- Chapter 7 The H1N1 Response from the Perspective of State and Territorial Immunization Program Managers: Managing the Vaccination CampaignAllison T. Chamberlain, Melissa A. Higdon, Katherine Seib, and Ellen A. S. Whitney
- Chapter 8 Implementing a National Vaccination Campaign at the State and Local Levels: Massachusetts Case StudyMichael A. Stoto and Melissa A. Higdon
- Chapter 9 The Italian Response to the 2009 H1N1 PandemicElena Savoia, Pierluigi Macini, and Maria Pia Fantini
- Chapter 10 Local Health Department Vaccination Success during 2009 H1N1Tamar Klaiman, Katherine O’Connell, and Michael A. Stoto
- Chapter 11 Public Communication during the 2009 H1N1 PandemicElena Savoia, Leesa Lin, and Kasisomayajula Viswanath

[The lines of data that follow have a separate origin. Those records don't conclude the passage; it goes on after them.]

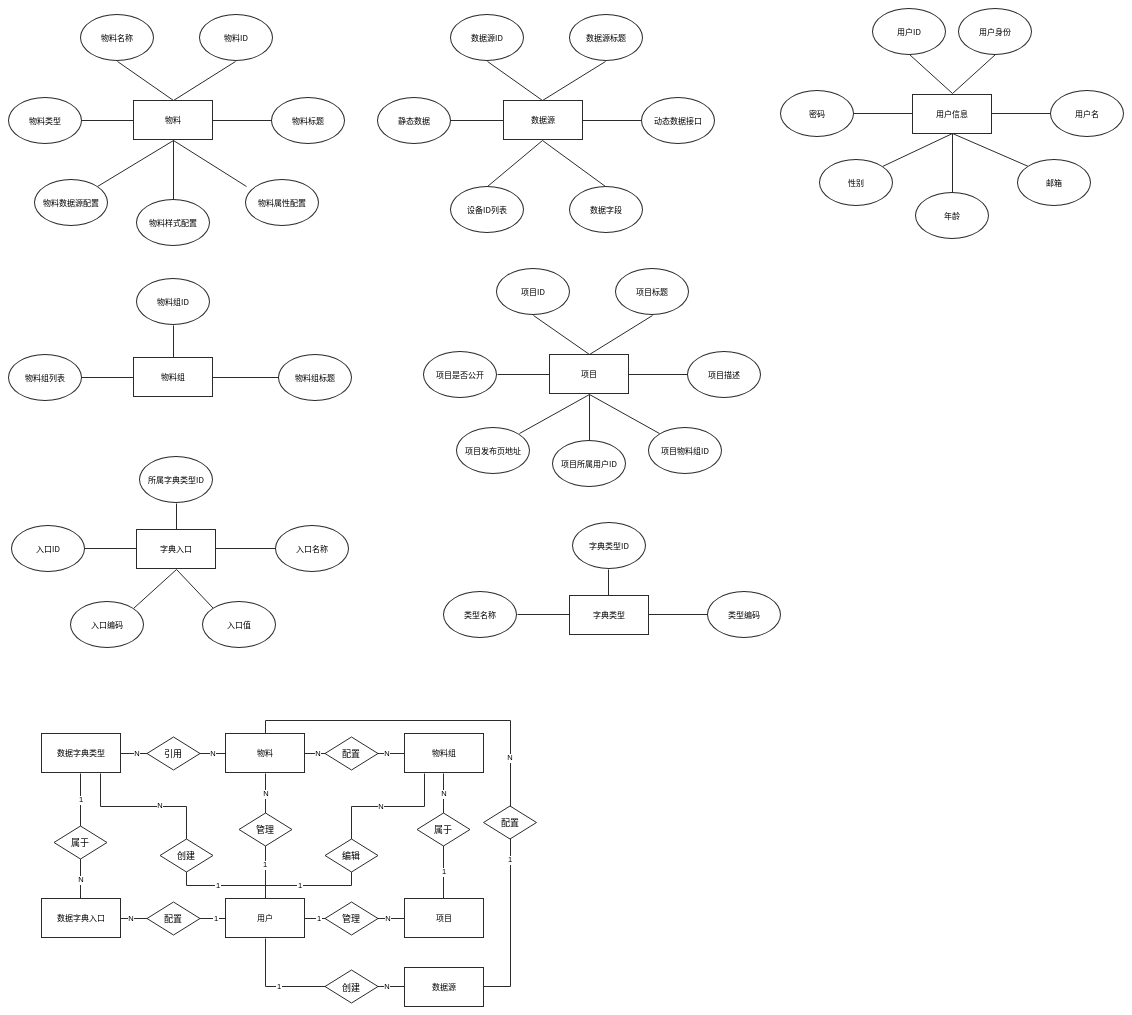
<!DOCTYPE html>
<html lang="zh-CN">
<head>
<meta charset="utf-8">
<title>实体关系图</title>
<style>
:root { --paper: #fff; --ink: #000; --stroke: #2b2b2b; }
* { box-sizing: border-box; }
html, body { margin: 0; overflow: hidden; background: var(--paper); }
.diagram {
  position: relative; width: 1132px; height: 1015px; overflow: hidden;
  color: var(--ink); background: var(--paper);
  font: 8px/1 "Noto Sans CJK SC", "Noto Sans", sans-serif;
}
.connectors { position: absolute; inset: 0; fill: none; stroke: var(--stroke); stroke-width: 1; }
.connectors .diamonds { fill: var(--paper); }
.entity, .attribute, .relation, .cardinality {
  position: absolute; display: flex; align-items: center; justify-content: center;
  width: var(--w); height: var(--h); white-space: nowrap;
  left: calc(var(--x) * 1px - var(--w) / 2); top: calc(var(--y) * 1px - var(--h) / 2);
}
.entity { --w: 80px; --h: 40px; border: 1px solid var(--stroke); background: var(--paper); }
.attribute { --w: 74px; --h: 47px; border: 1px solid var(--stroke); border-radius: 50%; background: var(--paper); }
.relation { --w: 54px; --h: 34px; font-size: 9px; }
.cardinality { --w: 6px; --h: 9px; background: var(--paper); font: 7.5px/1 "Liberation Sans", sans-serif; }
</style>
</head>
<body>
<main class="diagram">
  <svg class="connectors" width="1132" height="1015" viewBox="0 0 1132 1015" aria-hidden="true">
    <defs><polygon id="diamond" points="-26.5,0 0,-16.5 26.5,0 0,16.5"/></defs>
    <g transform="translate(.5 .5)">
      <path d="M117 61 173 100 235 61M81 120H279M97 186 173 140 246 186M173 140V199"/>
      <path d="M487 61 542 100 605 61M450 120H642M487 186 542 140 605 186"/>
      <path d="M909 54 952 93 995 54M853 113H1051M882 166 952 133 1028 166M952 133V193"/>
      <path d="M173 325V358M81 377H279"/>
      <path d="M533 315 589 354 652 315M497 374H688M519 433 589 394 659 433M589 394V440"/>
      <path d="M176 503V529M84 548H276M133 608 176 569 213 608"/>
      <path d="M608 569V595M517 614H708"/>
      <path d="M120 753H404M80 773V898M120 918H404M443 773V898M265 773V898"/>
      <path d="M100 773V806H186V885H351V806H424V773"/>
      <path d="M265 733V720H510V986H265V938"/>
    </g>
    <g class="diamonds">
      <use href="#diamond" x="173.5" y="753.5"/>
      <use href="#diamond" x="351.5" y="753.5"/>
      <use href="#diamond" x="80.5" y="842.5"/>
      <use href="#diamond" x="186.5" y="855.5"/>
      <use href="#diamond" x="265.5" y="829.5"/>
      <use href="#diamond" x="351.5" y="855.5"/>
      <use href="#diamond" x="443.5" y="829.5"/>
      <use href="#diamond" x="510" y="822.5"/>
      <use href="#diamond" x="173.5" y="918.5"/>
      <use href="#diamond" x="351.5" y="918.5"/>
      <use href="#diamond" x="351.5" y="986.5"/>
    </g>
  </svg>

  <section aria-label="物料">
    <div class="entity" style="--x:173;--y:120">物料</div>
    <div class="attribute" style="--x:117;--y:37.5">物料名称</div>
    <div class="attribute" style="--x:236;--y:37.5">物料ID</div>
    <div class="attribute" style="--x:45;--y:120.5">物料类型</div>
    <div class="attribute" style="--x:308;--y:120.5">物料标题</div>
    <div class="attribute" style="--x:71;--y:202.5">物料数据源配置</div>
    <div class="attribute" style="--x:173;--y:222.5">物料样式配置</div>
    <div class="attribute" style="--x:282;--y:202.5">物料属性配置</div>
  </section>

  <section aria-label="数据源">
    <div class="entity" style="--x:543;--y:120">数据源</div>
    <div class="attribute" style="--x:487;--y:37.5">数据源ID</div>
    <div class="attribute" style="--x:606;--y:37.5">数据源标题</div>
    <div class="attribute" style="--x:414;--y:120.5">静态数据</div>
    <div class="attribute" style="--x:678;--y:120.5">动态数据接口</div>
    <div class="attribute" style="--x:487;--y:209.5">设备ID列表</div>
    <div class="attribute" style="--x:606;--y:209.5">数据字段</div>
  </section>

  <section aria-label="用户信息">
    <div class="entity" style="--x:952;--y:114">用户信息</div>
    <div class="attribute" style="--x:909;--y:31.5">用户ID</div>
    <div class="attribute" style="--x:995;--y:31.5">用户身份</div>
    <div class="attribute" style="--x:817;--y:113.5">密码</div>
    <div class="attribute" style="--x:1087;--y:113.5">用户名</div>
    <div class="attribute" style="--x:856;--y:182.5">性别</div>
    <div class="attribute" style="--x:952;--y:215.5">年龄</div>
    <div class="attribute" style="--x:1054;--y:182.5">邮箱</div>
  </section>

  <section aria-label="物料组">
    <div class="entity" style="--x:173;--y:377">物料组</div>
    <div class="attribute" style="--x:173;--y:301.5">物料组ID</div>
    <div class="attribute" style="--x:45;--y:377.5">物料组列表</div>
    <div class="attribute" style="--x:315;--y:377.5">物料组标题</div>
  </section>

  <section aria-label="项目">
    <div class="entity" style="--x:589;--y:374">项目</div>
    <div class="attribute" style="--x:533;--y:291.5">项目ID</div>
    <div class="attribute" style="--x:652;--y:291.5">项目标题</div>
    <div class="attribute" style="--x:460;--y:374.5">项目是否公开</div>
    <div class="attribute" style="--x:724;--y:374.5">项目描述</div>
    <div class="attribute" style="--x:493;--y:450.5">项目发布页地址</div>
    <div class="attribute" style="--x:589;--y:463.5">项目所属用户ID</div>
    <div class="attribute" style="--x:685;--y:450.5">项目物料组ID</div>
  </section>

  <section aria-label="字典入口">
    <div class="entity" style="--x:176;--y:549">字典入口</div>
    <div class="attribute" style="--x:176;--y:479.5">所属字典类型ID</div>
    <div class="attribute" style="--x:48;--y:548.5">入口ID</div>
    <div class="attribute" style="--x:312;--y:548.5">入口名称</div>
    <div class="attribute" style="--x:107;--y:624.5">入口编码</div>
    <div class="attribute" style="--x:239;--y:624.5">入口值</div>
  </section>

  <section aria-label="字典类型">
    <div class="entity" style="--x:609;--y:615">字典类型</div>
    <div class="attribute" style="--x:609;--y:545.5">字典类型ID</div>
    <div class="attribute" style="--x:480;--y:614.5">类型名称</div>
    <div class="attribute" style="--x:744;--y:614.5">类型编码</div>
  </section>

  <section aria-label="实体关系">
    <div class="entity" style="--x:81;--y:753">数据字典类型</div>
    <div class="entity" style="--x:265;--y:753">物料</div>
    <div class="entity" style="--x:444;--y:753">物料组</div>
    <div class="entity" style="--x:81;--y:918">数据字典入口</div>
    <div class="entity" style="--x:265;--y:918">用户</div>
    <div class="entity" style="--x:444;--y:918">项目</div>
    <div class="entity" style="--x:444;--y:987">数据源</div>

    <div class="relation" style="--x:173;--y:753.5">引用</div>
    <div class="relation" style="--x:351;--y:753.5">配置</div>
    <div class="relation" style="--x:80;--y:842.5">属于</div>
    <div class="relation" style="--x:186;--y:855.5">创建</div>
    <div class="relation" style="--x:265;--y:829.5">管理</div>
    <div class="relation" style="--x:351;--y:855.5">编辑</div>
    <div class="relation" style="--x:443;--y:829.5">属于</div>
    <div class="relation" style="--x:510;--y:822.5">配置</div>
    <div class="relation" style="--x:173;--y:918.5">配置</div>
    <div class="relation" style="--x:351;--y:918.5">管理</div>
    <div class="relation" style="--x:351;--y:987">创建</div>

    <span class="cardinality" style="--x:137;--y:754">N</span>
    <span class="cardinality" style="--x:213;--y:754">N</span>
    <span class="cardinality" style="--x:318;--y:754">N</span>
    <span class="cardinality" style="--x:387;--y:754">N</span>
    <span class="cardinality" style="--x:81;--y:800">1</span>
    <span class="cardinality" style="--x:81;--y:880">N</span>
    <span class="cardinality" style="--x:160;--y:806">N</span>
    <span class="cardinality" style="--x:218;--y:886">1</span>
    <span class="cardinality" style="--x:266;--y:794">N</span>
    <span class="cardinality" style="--x:265;--y:865">1</span>
    <span class="cardinality" style="--x:381;--y:807">N</span>
    <span class="cardinality" style="--x:300;--y:886">1</span>
    <span class="cardinality" style="--x:444;--y:794">N</span>
    <span class="cardinality" style="--x:444;--y:872">1</span>
    <span class="cardinality" style="--x:510;--y:758">N</span>
    <span class="cardinality" style="--x:510;--y:860">1</span>
    <span class="cardinality" style="--x:131;--y:919">N</span>
    <span class="cardinality" style="--x:216;--y:919">1</span>
    <span class="cardinality" style="--x:319;--y:919">1</span>
    <span class="cardinality" style="--x:388;--y:919">N</span>
    <span class="cardinality" style="--x:279;--y:987">1</span>
    <span class="cardinality" style="--x:387;--y:987">N</span>
  </section>
</main>
</body>
</html>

- Chapter 12 Obstacles to pH1N1 Vaccine Availability: The Complex Contracting Relationship between Vaccine Manufacturers, the World Health Organization, Donor and Beneficiary GovernmentsSam F. Halabi
- Chapter 13 Implications for Policy and PracticeMichael A. Stoto